In general, though, body image disorder is a belief that one’s body is unacceptable – something to be disparaged, hated and hidden. When these feelings interfere with social and/or occupational functioning, cause elevated levels of anxiety and depression, or the development of eating disorder behaviors, it’s time to seek out professional help.
“So how does this body image disorder thing get fixed?” you may wonder. There are hundreds of self-help books out there filled with tips on how to learn to love one’s body. But research shows that talk therapy, especially cognitive therapy (also known as cognitive behavioral therapy), is the most effective way for people to overcome body image disorder.
There are several tools outlined by some of the top researchers in the field of body image treatment, including Thomas Cash, J. Kevin Thompson, James Rosen, and Thomas Pruzinsky. They include but are not limited to:
- create a self-assessment of how negative body image developed
- keep diaries about events that surround moments of body image dissatisfaction
- relaxation training
- desensitization to body exposure through imagination and systematic desensitization
- identify negative body image thoughts and begin the work of adjusting those errors in judgment
- self-defeating and avoidant behaviors are identified and challenged
- new strategies are developed and implemented to deal with difficult events and people that provoke negative body image
- relapse prevention strategies are created and practiced
While therapy is the core element in recovery of positive body image, there are other treatments that are considered essential in creating a loving sense of the body.
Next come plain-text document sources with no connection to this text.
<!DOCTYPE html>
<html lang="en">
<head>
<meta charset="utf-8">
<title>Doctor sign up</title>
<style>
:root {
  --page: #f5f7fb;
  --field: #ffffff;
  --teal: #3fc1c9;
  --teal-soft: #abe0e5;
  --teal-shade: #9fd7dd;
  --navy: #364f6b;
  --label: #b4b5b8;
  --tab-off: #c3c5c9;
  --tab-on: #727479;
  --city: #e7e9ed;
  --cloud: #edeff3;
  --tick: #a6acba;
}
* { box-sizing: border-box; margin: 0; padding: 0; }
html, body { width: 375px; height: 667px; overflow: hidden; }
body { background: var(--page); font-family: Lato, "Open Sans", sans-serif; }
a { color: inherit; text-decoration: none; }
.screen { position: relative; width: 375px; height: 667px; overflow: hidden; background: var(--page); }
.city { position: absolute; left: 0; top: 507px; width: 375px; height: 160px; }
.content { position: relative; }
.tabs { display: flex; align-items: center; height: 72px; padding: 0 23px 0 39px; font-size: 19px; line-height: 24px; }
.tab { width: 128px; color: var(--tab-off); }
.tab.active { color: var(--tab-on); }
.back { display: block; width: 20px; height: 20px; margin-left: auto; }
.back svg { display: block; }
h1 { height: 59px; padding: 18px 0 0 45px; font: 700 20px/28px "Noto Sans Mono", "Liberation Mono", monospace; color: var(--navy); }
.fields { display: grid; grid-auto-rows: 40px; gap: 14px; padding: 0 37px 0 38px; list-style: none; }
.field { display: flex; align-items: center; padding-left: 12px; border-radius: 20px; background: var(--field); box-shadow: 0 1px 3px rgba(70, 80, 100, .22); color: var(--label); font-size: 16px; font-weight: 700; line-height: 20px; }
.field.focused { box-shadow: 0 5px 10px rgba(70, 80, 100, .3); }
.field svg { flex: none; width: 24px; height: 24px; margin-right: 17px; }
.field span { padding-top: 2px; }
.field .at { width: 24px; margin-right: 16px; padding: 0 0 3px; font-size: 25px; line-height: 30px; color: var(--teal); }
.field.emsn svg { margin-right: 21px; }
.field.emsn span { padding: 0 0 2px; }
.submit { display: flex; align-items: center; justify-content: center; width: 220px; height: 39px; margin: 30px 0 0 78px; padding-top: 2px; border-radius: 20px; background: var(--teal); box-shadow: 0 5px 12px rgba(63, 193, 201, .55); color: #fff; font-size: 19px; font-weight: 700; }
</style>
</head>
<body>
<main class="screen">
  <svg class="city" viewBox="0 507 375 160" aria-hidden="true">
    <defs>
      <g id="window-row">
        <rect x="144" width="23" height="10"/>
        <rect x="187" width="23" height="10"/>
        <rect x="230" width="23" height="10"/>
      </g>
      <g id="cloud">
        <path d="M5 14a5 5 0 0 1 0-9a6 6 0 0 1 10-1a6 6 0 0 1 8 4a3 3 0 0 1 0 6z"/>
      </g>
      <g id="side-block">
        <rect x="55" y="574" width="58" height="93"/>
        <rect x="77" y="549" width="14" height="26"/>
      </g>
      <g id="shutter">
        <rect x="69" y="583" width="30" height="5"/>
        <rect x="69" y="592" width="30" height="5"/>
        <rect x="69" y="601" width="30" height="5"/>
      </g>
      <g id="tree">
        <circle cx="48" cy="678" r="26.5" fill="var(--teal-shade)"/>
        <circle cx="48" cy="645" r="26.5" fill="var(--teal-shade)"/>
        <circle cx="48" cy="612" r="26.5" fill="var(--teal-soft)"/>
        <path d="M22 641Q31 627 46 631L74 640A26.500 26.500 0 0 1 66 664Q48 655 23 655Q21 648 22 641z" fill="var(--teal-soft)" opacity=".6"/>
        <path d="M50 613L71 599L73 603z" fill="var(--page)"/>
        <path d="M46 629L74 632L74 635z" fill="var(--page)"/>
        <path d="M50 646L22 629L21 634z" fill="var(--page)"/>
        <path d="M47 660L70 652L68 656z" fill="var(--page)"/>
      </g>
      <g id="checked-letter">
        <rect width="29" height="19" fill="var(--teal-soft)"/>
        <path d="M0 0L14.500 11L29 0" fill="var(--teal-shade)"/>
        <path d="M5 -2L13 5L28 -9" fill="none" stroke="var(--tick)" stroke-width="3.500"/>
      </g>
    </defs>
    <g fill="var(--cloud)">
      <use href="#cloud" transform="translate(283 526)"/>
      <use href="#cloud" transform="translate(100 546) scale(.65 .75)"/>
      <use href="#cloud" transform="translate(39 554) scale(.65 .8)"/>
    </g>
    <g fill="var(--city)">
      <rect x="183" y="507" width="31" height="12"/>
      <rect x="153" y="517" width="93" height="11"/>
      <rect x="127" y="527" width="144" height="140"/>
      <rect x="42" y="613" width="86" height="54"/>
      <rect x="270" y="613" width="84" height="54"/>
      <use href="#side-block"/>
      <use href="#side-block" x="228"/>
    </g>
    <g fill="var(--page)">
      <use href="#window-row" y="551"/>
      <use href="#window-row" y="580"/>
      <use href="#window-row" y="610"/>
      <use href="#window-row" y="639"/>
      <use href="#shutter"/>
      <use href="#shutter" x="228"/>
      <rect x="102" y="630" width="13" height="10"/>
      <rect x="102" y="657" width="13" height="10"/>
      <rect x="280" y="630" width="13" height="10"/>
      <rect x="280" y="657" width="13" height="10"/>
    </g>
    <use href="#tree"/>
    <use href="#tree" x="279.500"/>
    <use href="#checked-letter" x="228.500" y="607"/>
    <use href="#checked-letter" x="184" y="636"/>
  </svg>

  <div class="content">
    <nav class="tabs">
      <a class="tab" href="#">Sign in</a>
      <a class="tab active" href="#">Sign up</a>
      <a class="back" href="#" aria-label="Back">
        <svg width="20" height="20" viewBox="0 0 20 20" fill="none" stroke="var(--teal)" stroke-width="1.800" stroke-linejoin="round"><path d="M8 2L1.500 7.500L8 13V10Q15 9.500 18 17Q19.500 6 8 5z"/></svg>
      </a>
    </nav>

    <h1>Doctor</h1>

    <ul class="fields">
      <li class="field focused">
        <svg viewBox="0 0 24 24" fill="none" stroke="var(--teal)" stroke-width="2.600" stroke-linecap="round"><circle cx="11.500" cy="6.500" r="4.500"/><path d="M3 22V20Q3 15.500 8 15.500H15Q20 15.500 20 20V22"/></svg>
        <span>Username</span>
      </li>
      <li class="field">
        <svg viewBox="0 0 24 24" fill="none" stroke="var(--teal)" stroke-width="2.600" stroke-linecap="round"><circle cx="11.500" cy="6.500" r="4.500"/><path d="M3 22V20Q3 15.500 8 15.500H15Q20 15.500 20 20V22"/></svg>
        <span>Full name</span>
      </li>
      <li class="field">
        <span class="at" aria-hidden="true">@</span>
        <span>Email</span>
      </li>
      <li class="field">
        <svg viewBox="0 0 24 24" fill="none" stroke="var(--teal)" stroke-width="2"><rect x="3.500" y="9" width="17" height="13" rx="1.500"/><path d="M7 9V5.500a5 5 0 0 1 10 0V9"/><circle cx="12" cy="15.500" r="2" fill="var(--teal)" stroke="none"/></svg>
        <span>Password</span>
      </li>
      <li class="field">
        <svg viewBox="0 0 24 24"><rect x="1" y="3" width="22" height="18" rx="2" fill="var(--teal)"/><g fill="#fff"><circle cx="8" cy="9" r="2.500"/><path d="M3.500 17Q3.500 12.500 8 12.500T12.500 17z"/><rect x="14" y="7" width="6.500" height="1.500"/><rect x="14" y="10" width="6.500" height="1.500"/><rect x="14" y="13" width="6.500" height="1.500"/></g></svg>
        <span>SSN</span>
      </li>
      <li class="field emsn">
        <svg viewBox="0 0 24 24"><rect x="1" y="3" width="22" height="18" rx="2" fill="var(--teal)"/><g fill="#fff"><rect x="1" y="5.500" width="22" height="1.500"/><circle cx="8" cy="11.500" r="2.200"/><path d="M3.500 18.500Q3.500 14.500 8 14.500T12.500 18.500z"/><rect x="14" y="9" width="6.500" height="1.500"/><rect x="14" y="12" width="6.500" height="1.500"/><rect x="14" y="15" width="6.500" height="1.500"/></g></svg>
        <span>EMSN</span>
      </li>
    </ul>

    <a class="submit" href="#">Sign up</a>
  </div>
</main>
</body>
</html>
Nutrition counseling can be vital for those who want to treat their body lovingly and stop the cycle of deprivation and binge eating that come with the body-loathing, yo-yo dieting routine all too common in America.
Exercise is also a great way to love and respect one’s body. For some, competitive sports are a source of true joy, while others opt for yoga, dancing, swimming, walking, biking, or any number of other non-competitive forms of movement.
The idea is to learn that the body craves release and expression of its gifts.
Additionally, massage, also known as bodywork, has been found by many to have great benefit in allowing the client to listen to their body’s internal cues.
When dealing with body image issues, it’s common to find clients disassociate from their bodies and become avoidant of touch (especially those who have been the victim of abuse and find any touch too emotionally charged). Massage brings people back into awareness of their bodies, and can even bring about memories or thoughts buried deep in the psyche that prohibited progress in body image disorder treatment. It also allows the client to learn to let someone else nurture their body, often a difficult experience for those with body image disorder.
Along with therapeutic interventions, here is a list of ways one can recover from body image disorder:
- Develop criteria for self-esteem that go beyond appearance. One way to make appearance less important is to develop other benchmarks for self-evaluation.
- What skills do you have? Do you have strong connections with friends and family?
- Cultivate the ability to appreciate one’s body, especially how it functions.
- Engage in feel good behaviors.
- Reduce exposure to noxious images.
- Exercise for strength, fitness, and health, not weight control.
- Seek out others who are respectful and caring. Teaching them how to talk about and touch one’s body is healing.
- Get out of abusive relationships.
- Identify and change habitual negative thoughts about the body.
- Decode more complicated thoughts about body image. Are negative thoughts and feelings a distraction from other issues?
Here are some tips for parents to help keep their children from going down the lonely road of body image dissatisfaction:
- Communicate with your child. Listen when your child wants to sit down and talk.
- Don’t criticize your child’s weight.
- Offer your child healthy food choices. Don’t constantly harp on how “bad” food can be for you.
- Avoid frequently commenting on how beautiful someone is due to their weight.
- Limit media input. Avoid buying fashion magazines and try to keep the television watching to a minimum.
- Cook with your child. Experimenting with recipes can be fun!
- Compliment what they do rather than how they look.
- Demonstrate a healthy fitness plan. Show your kids you enjoy exercise.
- Avoid teasing your child about their appearance.
- Show your child that you care about them and love them.